What Does Healthy Eating Look Like?    

There are some general eating guidelines that will work for a majority of people, but remember the best-informed choices are based on your own individual needs and health profile. As we approach our senior years, we require fewer calories and so it becomes even more important to make every bite count! Including nutrient-dense foods to our diet, but in smaller portions, is one example. While there are general guidelines for making better food choices, there is no "one meal pattern" that fits the nutritional needs of everyone. Below I have provided some general healthy eating tips for seniors:
  • Choose fresh food that is cooked from scratch. Limit use of boxed or prepared items.
  • Half your plate should consist of vegetables.
  • Select starches and grains that have more whole grains and fiber in them, e.g., whole oats, brown rice, quinoa, whole grain bread. One serving is generally a ½ cup or 1 slice of bread.
  • Choose fresh fruit versus juice or canned fruit. One serving of fruit is about the size of a baseball.
  • Eat fruits and vegetables with different colors. This will provide you with a variety of valuable nutrients such as carbohydrates, vitamins, minerals, and antioxidants.
  • Include lean proteins such as white meat poultry and turkey, round or sirloin beef, fish, eggs, beans, and nuts. Trim excess fat off of meat and remove skin off of poultry. One serving of meat, chicken or fish, is equivalent to a deck of cards.
  • Choose low fat or skim milk products.
  • Season food with lemon juice, herbs and spices rather than using butter and salt.
  • Choose foods that are baked, broiled, braised, grilled, steamed, sautéed or boiled. Limit intake of fried food or items with cheese or cream sauces.

How Can I Make Better Food Choices?

For more great resources such as healthy recipes, meal plans, videos, and articles, I suggest the National Institutes on Aging, the National Institutes on Health, and the Choose MyPlate website listed at the end of this article.

If you’re unsure which healthy meal plan will work for you or if you have special dietary needs, it may benefit you to speak with a registered dietitian or your health care provider. 

I hope you found this article informative. Stay tuned for next week's post on fruits and vegetables. 


Resources:
National Institutes on Aging: http://www.nia.nih.gov/health/publication/whats-your-plate
National Institute on Health: http://www.nlm.nih.gov/medlineplus/nutritionforseniors.html
Choose MyPlate: http://www.choosemyplate.gov/

 


Presbyterian Senior Living Wants You to Stay in the Know About Your Health.

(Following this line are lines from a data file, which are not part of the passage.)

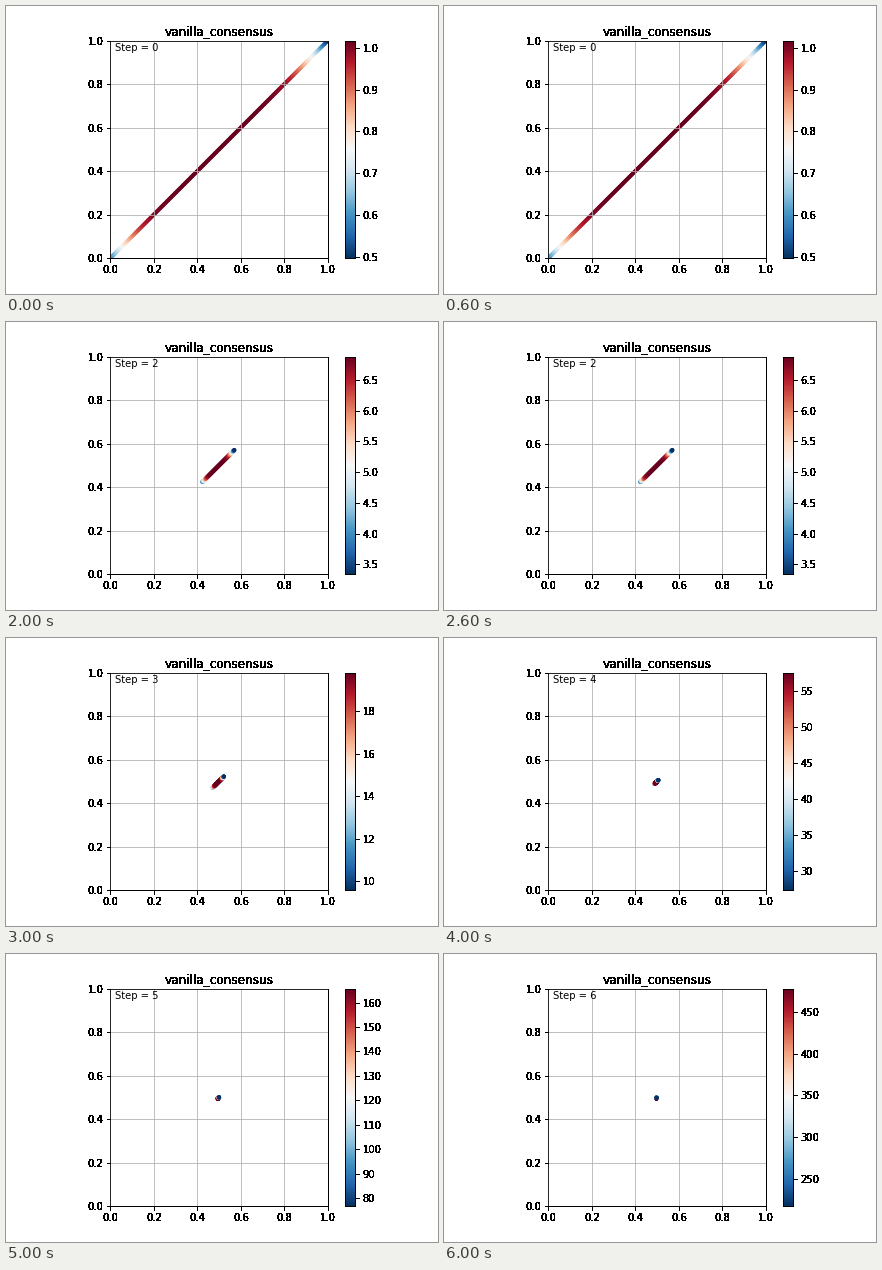
These frames come from a looping animation (432x288 px, 7 s). A matplotlib script:

```python
import math

import matplotlib.pyplot as plt
import numpy as np
from matplotlib.animation import FuncAnimation
from matplotlib.colors import Normalize

plt.rcParams.update({
    "font.family": "DejaVu Sans",
    "font.size": 10,
    "figure.subplot.bottom": 0.125,
    "figure.subplot.top": 0.88,
})

STEPS = 7
AGENTS = 200
CENTER = 0.4965
BANDWIDTH = 0.11
SKEW = 0.02  # the low end is slightly denser than the high end
LOW = [0.4965, 1.163, 3.345, 9.6, 27.3, 76.9, 216.9]
HIGH = [1.018, 2.385, 6.88, 19.83, 57.5, 165.7, 478.8]

rank = np.linspace(0, 1, AGENTS)
edge = np.minimum(rank + SKEW, 1 - rank) / (BANDWIDTH * math.sqrt(2))
shape = np.array([math.erf(e) for e in edge])
shape /= shape.max()


def opinions(step):
    """Agents contract by a constant factor after the first meeting."""
    if step == 0:
        return rank
    return CENTER + 0.4235 * 0.3468 ** (step - 1) * (rank - 0.5)


def harden(image, dpi):
    """Turn soft edges into opaque black, giving heavy, crisp lettering."""
    hard = np.zeros_like(image)
    hard[..., 3] = image[..., 3] > 0.1
    return hard, 0, 0


fig, ax = plt.subplots(figsize=(6, 4), dpi=72)
ax.set_aspect("equal")
ax.set(xlim=(0, 1), ylim=(0, 1))
ticks = np.linspace(0, 1, 6)
ax.set_xticks(ticks)
ax.set_yticks(ticks)
ax.grid(True)

dots = ax.scatter(rank, rank, c=shape, s=10, cmap="RdBu_r")
bar = fig.colorbar(dots, ax=ax)
label = ax.text(0.02, 0.95, "", transform=ax.transAxes)
title = ax.set_title("vanilla_consensus")

crisp = [title, bar.ax.yaxis, bar.outline,
         ax.spines["bottom"], ax.spines["right"]]
for axis in (ax.xaxis, ax.yaxis):
    for tick in axis.get_major_ticks():
        crisp += [tick.label1, tick.tick1line]
for artist in crisp:
    artist.set_agg_filter(harden)


def draw(step):
    x = opinions(step)
    low, high = LOW[step], HIGH[step]
    dots.set_offsets(np.column_stack([x, x]))
    dots.set_array(low + (high - low) * shape)
    # A fresh norm keeps the colorbar from seeing a half-updated range.
    dots.set_norm(Normalize(low, high))
    label.set_text(f"Step = {step}")
    return dots, label


anim = FuncAnimation(fig, draw, frames=STEPS, interval=1000,
                     repeat=True, repeat_delay=0, blit=False)
plt.show()
```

Subscribe to Our Blog to Receive Updates.
 

About Leslie A. Moskowitz, MS, RD, CDE

Leslie is a registered dietitian and certified diabetes educator at Kirkland Village. Her area of expertise includes healthy eating, nutritional care plans, and diabetes education. As a Lieutenant Colonel in the Army Reserves and part of the US Military-Baylor Graduate Program in Nutrition faculty, she has been very active in her field. Leslie has served as a conference chair, program chair, and exhibits chair for several PA Academy of Nutrition and Dietetics conferences and an education and media chair for the Lehigh Valley Dietetic Association.